Published 7:30 am Monday, May 24, 2021
Someone called us new parents as we bragged about keeping an eye on little zucchini developing on our patio.
While we’re not sitting around talking to our succulents, we consider that plants “grow” on you, and often have dramatic tales. In “The Nation of Plants,” plants create the first Universal Declaration of Rights of Living Beings.
They want respect in this earthly world of climate change.
Stefano Mancuso is a leading authority in plant neurobiology, which explores plant signaling and communication. Don’t dismiss this. Of course we want plants to thrive. They feed us.
Consider some of the anecdotes within: Did the fortunes of England depend on cats?
By nourishing themselves on mice, cats increased survival of bumblebees, which pollinated shamrocks that nourished beef cows for British sailors, permitting the British Navy to… Get it?

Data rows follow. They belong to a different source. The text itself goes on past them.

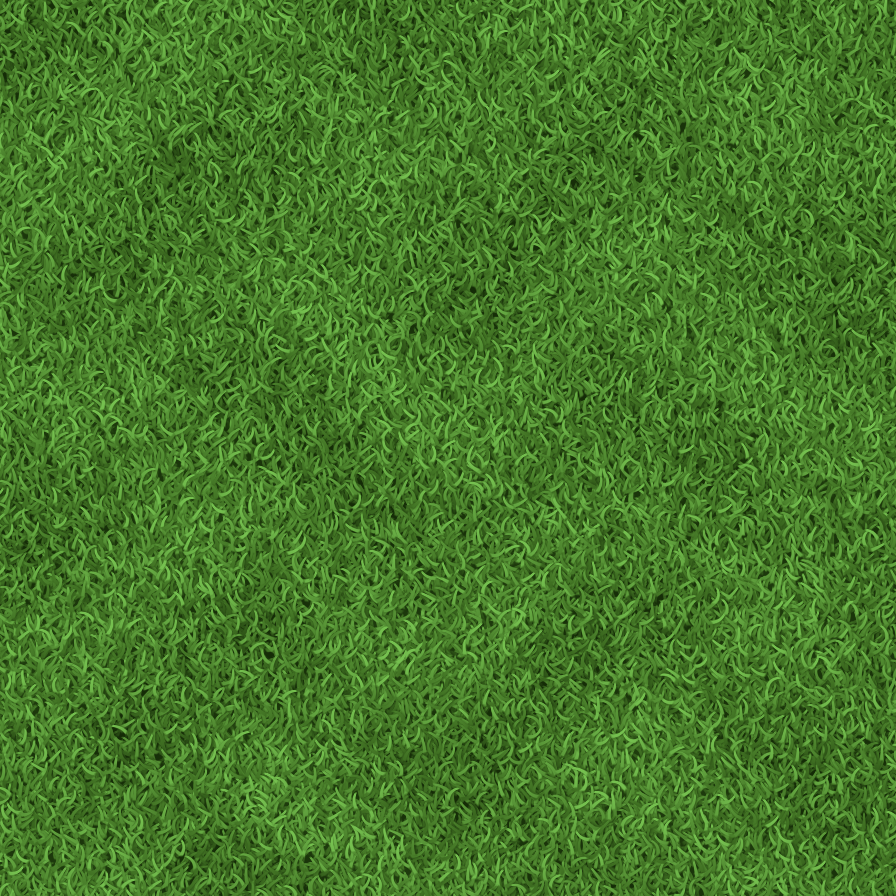
This texture is drawn by a three.js fragment shader. Its source:

```glsl
// Dense mown lawn: short curved grass blades layered from dark roots to bright tips.
varying vec2 vUv;

const vec3 ROOT_GREEN = vec3(0.10, 0.20, 0.04);
const vec3 LEAF_GREEN = vec3(0.25, 0.44, 0.135);
const vec3 TIP_GREEN = vec3(0.41, 0.68, 0.27);

const int LAYERS = 7;
const float CELLS = 74.0;         // blade cells across the canvas
const float HALF_LENGTH = 0.72;   // in cells
const float HALF_WIDTH = 0.125;   // in cells
const float MAX_BEND = 0.65;      // sideways sag of a blade, in cells
const float LEAN = 1.15;          // largest tilt from upright, in radians
const float ROOT_TONE = 0.12;     // tone of the lowest layer
const float TOP_TONE = 0.52;      // tone of the highest layer
const float TONE_SPREAD = 0.62;   // tone variation between blades
const float SHADOW = 0.36;
const float PATCH_TONE = 0.035;   // broad light and dark patches

vec4 hash4(vec3 p) {
  vec4 q = fract(p.xyzx * vec4(0.1031, 0.1030, 0.0973, 0.1099));
  q += dot(q, q.wzxy + 33.33);
  return fract((q.xxyz + q.yzzw) * q.zywx);
}

// Layered sines give slow changes of brightness across the lawn.
float patches(vec2 p) {
  return sin(p.x * 17.0 + 2.0 * sin(p.y * 11.0))
       + sin(p.y * 23.0 + 2.0 * sin(p.x * 14.0 + 1.0));
}

// Paints one curved, tapered blade and its soft shadow over the tone so far.
float paintBlade(float tone, vec2 p, vec4 rnd, float layerTone) {
  float angle = (rnd.z * 2.0 - 1.0) * LEAN;
  vec2 along = vec2(sin(angle), cos(angle));
  vec2 local = vec2(dot(p, vec2(along.y, -along.x)), dot(p, along));

  float u = local.y / HALF_LENGTH;
  float bend = (fract(rnd.w * 7.31) - 0.5) * MAX_BEND;
  float slope = 2.0 * bend * u / HALF_LENGTH;
  float side = (local.x - bend * (u * u - 0.5)) * inversesqrt(1.0 + slope * slope);

  float width = HALF_WIDTH * (1.0 - 0.35 * u);
  float ends = 1.0 - smoothstep(0.75, 1.1, abs(u));
  float body = ends * (1.0 - smoothstep(0.5 * width, 1.4 * width, abs(side)));
  float shade = ends * (1.0 - smoothstep(0.0, 2.6 * HALF_WIDTH, abs(side - 0.5 * width)));

  float bladeTone = layerTone + TONE_SPREAD * rnd.w + 0.08 * u;
  return mix(tone * (1.0 - SHADOW * shade), bladeTone, body);
}

// Paints the blades of one layer from the cells around the point.
float paintLayer(float tone, vec2 uv, float layer) {
  vec2 p = uv * CELLS + layer * vec2(17.37, 29.61);
  vec2 cell = floor(p);
  float layerTone = mix(ROOT_TONE, TOP_TONE, layer / float(LAYERS - 1));
  for (int j = -1; j <= 1; j++) {
    for (int i = -1; i <= 1; i++) {
      vec2 id = cell + vec2(float(i), float(j));
      vec4 rnd = hash4(vec3(id, layer * 13.0 + 5.0));
      tone = paintBlade(tone, p - id - rnd.xy, rnd, layerTone);
    }
  }
  return tone;
}

vec3 grassColor(float tone) {
  float t = clamp(tone, -0.1, 1.15) * 2.0;
  return t < 1.0 ? mix(ROOT_GREEN, LEAF_GREEN, t)
                 : mix(LEAF_GREEN, TIP_GREEN, t - 1.0);
}

void main() {
  float tone = 0.0;
  for (int k = 0; k < LAYERS; k++) {
    tone = paintLayer(tone, vUv, float(k));
  }
  tone += PATCH_TONE * patches(vUv);
  gl_FragColor = vec4(grassColor(tone), 1.0);
}
```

Then there’s the prickly pear, which attracted an insect that the Aztecs used to make a carmine red. Spain guarded the process even as the English used it to make their red coats.
Someone thought about reproducing the cactus-insect climate in Australia to get more dye, but the prickly pear went wild, invading cultivated land.
Burning, rabbits and mustard gas were considered to stop the spread. Each added more problems.
Plants deserve respect, and here are two products that will help us respect the gift of plants on our plates:
Super Crisps, in Vegan Cheese by Orga Foods, is the kind of snack that is versatile, but they can’t seem to last longer than a rip and a munch.
Rip open the bag and try to control yourself. Addictive seed crisps with chia, sunflower, sesame, flax, etc. can be cracked onto salads, spread with guac and hummus and served with soup.
It’s a good thing they put the serving size on there or else you’d be tooooo tempted when you unleash the contents of that bag. Garlic & Onion is my second fave.
The seed clusters look like an edible mosaic. The cracker itself is artistic.
Rosa’s Guava Pie from Porto’s Bakery & Café is simply a sweet and flaky mystery.
How could it get from this Echo Park, California, bakery’s classic original menu, be “shelved” for 30 years in favor of individual guava strudel and come back to arrive on your doorstep?
It doesn’t end there.
Pull this flat pie from the box and aim your phone’s camera at the code to get the specs on baking it. I was impressed to the heights this flaky crust rose.
It at least doubled in size. The flavor was so good that my husband and I each had a piece as an appetizer.
Then we had a main course of rice and veggies and went in for a second piece of Rosa’s creation. That left some for breakfast and the next day’s coffee break.
Pie gone. Thanks Rosa, that was a treat. Learn more at portosbakery.com/bakeathome.
Darragh Doiron is a Port Arthur area foodie who is rewarded with herbs and floral beauty when she plays in the dirt. Reach her at email@example.com.